Men and Women sitting in circle

The Essential Role of Peer Support for SUD Recovery

The path from initiating treatment for addiction can feel lonely and frightening. To help, many organizations are partnering with individuals who have gone through treatment themselves to ensure that new clients with substance use disorder have someone to turn to—someone who has been through a similar experience.

Research has shown that when an individual with substance use disorder has support from a peer, they have increased rates of treatment initiation, lower dropout rates, heightened community support, and better reintegration into the community after treatment.

What are Peer Support Services?

Peer support services are delivered by individuals who are in recovery themselves from substance use disorder. Peers can provide non-clinical, strength-based support due to their own recovery and lived experience. They share their lived experiences and give practical guidance without judgment.

In addition to support received through therapists and case managers, peer support services can add a layer that complements and strengthens a recovery team. Peers are often employed to mentor and educate others through advocating for people in recovery, skill-building, leading recovery groups, goal setting,  recovery plan creation, providing resources, and building community and relationships[1].

The Benefits of Peer Support for People with SUD

  • Shared Lived Experience

Peers are influential in the outcome of an individual in treatment due to their shared lived experiences with substance use. They can share stories of their own recovery, their triumphs and mistakes, and how they balance and repair the relationships in their lives. It may have benefits for the peer support specialist, as well – many programs encourage the idea of sharing experiences as a way to sustain long-lasting recovery.

  • Collaborative Relationship

Substance use is often isolating.  People often have fewer social networks—especially healthy ones. There also tends to be higher rates of domestic violence and relationship problems, which makes it hard for an individual struggling with substance use disorder to find a way out or, at the very least, find a friend to lean on.

Peers offer a supportive, collaborative relationship for those undergoing treatment and those in recovery. Research has shown that those who have supportive relationships with family, friends, and peers are more likely to maintain sobriety[2].

  • Navigate the Barriers to Treatment

Many individuals with substance use disorder find it hard to step out of their day-to-day lives and get treatment because of the barriers that stand in their way.

Peers can help manage waitlists for treatment facilities and provide groups and other care opportunities until a person can be placed. They can help individuals overcome the barriers of unemployment, housing insecurity, and the child welfare system to find a treatment program best suited for them by providing outreach, engagement, and resources.

Finding Peer Support through Technology

While in-person peer support was often available before the pandemic, much of this support became unavailable as stay-at-home orders were put in place.  This left many people with substance use disorder struggling.  To compensate, telehealth and technology became much more pervasive and available, even for peer support services – giving support to individuals at their fingertips.

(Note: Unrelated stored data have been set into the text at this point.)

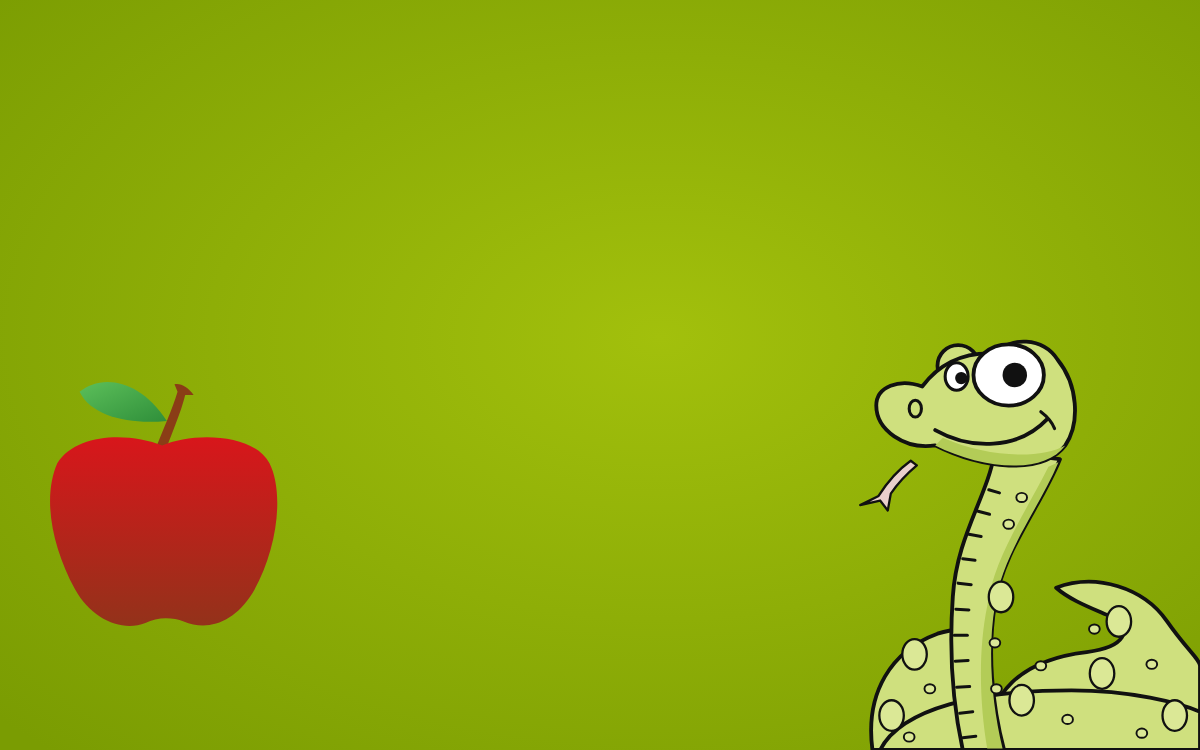
<!DOCTYPE html>
<html lang="en">
<head>
<meta charset="utf-8">
<title>Apple and Snake</title>
<style>
  :root {
    --bg-center: #a2c00c;
    --bg-edge: #7a9c02;
    --apple-top: #d8161b;
    --apple-bottom: #93321a;
    --leaf-light: #5cbf5a;
    --leaf-dark: #2f8f3a;
    --stem: #8a3d16;
    --snake-skin: #cfe07e;
    --snake-shade: #b3cc57;
    --snake-spot: #dbe896;
    --outline: #111111;
    --eye-white: #ffffff;
    --tongue: #ead0cc;
  }
  html, body {
    margin: 0;
    padding: 0;
    overflow: hidden;
    background: var(--bg-edge);
  }
  .canvas {
    position: relative;
    width: 1200px;
    height: 750px;
    overflow: hidden;
  }
  .scene {
    display: block;
    width: 1200px;
    height: 750px;
  }
</style>
</head>
<body>
<main class="canvas">
  <svg class="scene" viewBox="0 0 1568 980" width="1200" height="750" role="img" aria-label="A red apple and a smiling cartoon snake on a green background">
    <defs>
      <radialGradient id="backdrop-glow" cx="0.55" cy="0.45" r="0.75">
        <stop offset="0" stop-color="var(--bg-center)"/>
        <stop offset="1" stop-color="var(--bg-edge)"/>
      </radialGradient>
      <linearGradient id="apple-skin" x1="0" y1="0" x2="0" y2="1">
        <stop offset="0" stop-color="var(--apple-top)"/>
        <stop offset="1" stop-color="var(--apple-bottom)"/>
      </linearGradient>
      <linearGradient id="leaf-skin" x1="0" y1="0" x2="1" y2="1">
        <stop offset="0" stop-color="var(--leaf-light)"/>
        <stop offset="1" stop-color="var(--leaf-dark)"/>
      </linearGradient>
      <ellipse id="skin-spot" cx="0" cy="0" rx="16" ry="20" fill="var(--snake-spot)" stroke="var(--outline)" stroke-width="3"/>
      <ellipse id="small-spot" cx="0" cy="0" rx="7" ry="6" fill="var(--snake-spot)" stroke="var(--outline)" stroke-width="2.5"/>
    </defs>

    <rect class="backdrop" width="1568" height="980" fill="url(#backdrop-glow)"/>

    <g class="apple">
      <path class="apple-stem" d="M205,582 C214,560 225,535 232,512 L228,502 C236,500 246,506 253,516 L242,516 C236,540 226,562 218,584 Z" fill="var(--stem)"/>
      <path class="apple-leaf" d="M104,512 C130,490 180,492 218,550 C170,555 120,545 104,512 Z" fill="url(#leaf-skin)"/>
      <path class="apple-body" d="M212,582 C250,565 330,565 352,605 C372,645 362,720 330,775 C305,815 270,825 240,812 C225,806 205,806 190,814 C160,826 120,810 98,770 C68,715 55,650 75,605 C100,565 170,565 212,582 Z" fill="url(#apple-skin)"/>
    </g>

    <g class="snake" stroke="var(--outline)" stroke-linejoin="round" stroke-linecap="round">
      <path class="snake-back-coil" d="M1140,980 C1130,905 1165,850 1225,828 C1250,820 1270,822 1280,830 L1285,980 Z" fill="var(--snake-skin)" stroke-width="5"/>
      <path class="snake-tail-coil" d="M1290,980 C1288,905 1335,862 1420,852 C1470,846 1482,822 1452,806 C1425,794 1398,784 1380,768 C1432,748 1495,768 1525,812 C1550,848 1568,862 1568,870 L1568,980 Z" fill="var(--snake-skin)" stroke-width="5"/>
      <path class="snake-lower-band" d="M1150,980 C1178,925 1280,902 1400,902 C1478,902 1540,918 1568,930 L1568,980 Z" fill="var(--snake-skin)" stroke-width="5"/>

      <g class="coil-spots">
        <use href="#skin-spot" x="1195" y="855"/>
        <use href="#skin-spot" x="1165" y="935"/>
        <use href="#small-spot" x="1215" y="900"/>
        <use href="#small-spot" x="1188" y="963"/>
        <use href="#skin-spot" x="1335" y="915"/>
        <use href="#skin-spot" x="1440" y="880"/>
        <use href="#skin-spot" x="1535" y="935"/>
        <use href="#skin-spot" x="1462" y="812"/>
        <use href="#small-spot" x="1430" y="822"/>
        <use href="#small-spot" x="1395" y="940"/>
        <use href="#small-spot" x="1505" y="868"/>
        <use href="#small-spot" x="1492" y="958"/>
        <use href="#small-spot" x="1360" y="870"/>
      </g>

      <path class="snake-neck" d="M1300,590 C1290,650 1250,700 1245,780 C1240,850 1245,920 1258,980 L1312,980 C1296,920 1290,850 1300,790 C1310,720 1360,662 1385,600 Z" fill="var(--snake-skin)" stroke-width="5"/>
      <path class="neck-shade" d="M1300,792 C1290,850 1296,920 1310,978 L1290,978 C1280,920 1278,850 1290,792 C1298,730 1340,670 1370,610 L1383,604 C1358,664 1310,722 1300,792 Z" fill="var(--snake-shade)" stroke="none"/>
      <g class="belly-scales" stroke-width="4" fill="none">
        <path d="M1292,640 l14,4"/>
        <path d="M1278,668 l15,4"/>
        <path d="M1266,698 l16,3"/>
        <path d="M1258,730 l16,2"/>
        <path d="M1252,762 l17,2"/>
        <path d="M1249,796 l17,1"/>
        <path d="M1247,830 l17,0"/>
        <path d="M1248,864 l17,-1"/>
        <path d="M1250,898 l17,-1"/>
        <path d="M1254,932 l17,-2"/>
        <path d="M1258,964 l17,-2"/>
      </g>
      <g class="neck-spots">
        <use href="#small-spot" x="1335" y="650"/>
        <use href="#small-spot" x="1318" y="685"/>
        <use href="#skin-spot" x="1308" y="780"/>
        <use href="#small-spot" x="1300" y="840"/>
        <use href="#small-spot" x="1302" y="900"/>
      </g>

      <path class="tongue" d="M1190,602 C1172,615 1158,632 1148,648 L1124,660 L1150,654 L1160,667 L1164,645 C1174,630 1186,618 1198,608 Z" fill="var(--tongue)" stroke-width="3"/>

      <g class="snake-head">
        <circle class="far-eye-lid" cx="1252" cy="478" r="27" fill="var(--snake-skin)" stroke-width="5"/>
        <path class="head-shape" d="M1205,505 C1230,472 1262,460 1300,462 C1320,440 1362,440 1382,470 C1408,502 1412,552 1392,582 C1362,622 1282,612 1222,582 C1182,588 1145,562 1145,530 C1145,505 1175,494 1205,505 Z" fill="var(--snake-skin)" stroke-width="5"/>
        <path class="snout-shade" d="M1222,582 C1282,612 1362,622 1392,582 C1360,600 1290,598 1232,572 Z" fill="var(--snake-shade)" stroke="none"/>
        <ellipse class="far-eye" cx="1250" cy="492" rx="15" ry="18" fill="var(--eye-white)" stroke-width="4"/>
        <circle class="far-pupil" cx="1256" cy="494" r="8" fill="var(--outline)" stroke="none"/>
        <ellipse class="near-eye" cx="1318" cy="490" rx="46" ry="40" fill="var(--eye-white)" stroke-width="5"/>
        <circle class="near-pupil" cx="1326" cy="490" r="16" fill="var(--outline)" stroke="none"/>
        <ellipse class="nostril" cx="1196" cy="534" rx="8" ry="11" fill="var(--snake-skin)" stroke-width="4"/>
        <path class="smile" d="M1222,562 C1268,588 1330,588 1368,548" fill="none" stroke-width="5"/>
        <path class="smile-dimple" d="M1360,538 C1368,544 1374,550 1378,560" fill="none" stroke-width="4"/>
      </g>
    </g>
  </svg>
</main>
</body>
</html>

The research[6] behind patient success when using health technology, like phone apps, showed that individuals feel more competent because it’s an easy-to-use tool, feel connected to others due to the ability to chat and share with others, and they feel more internally motivated.

The Bottom Line

Peer support services are available throughout the recovery journey, even long after an individual has finished intensive inpatient treatment. These services can give individuals in recovery a supportive, non-judgmental relationship that they may be lacking in their lives.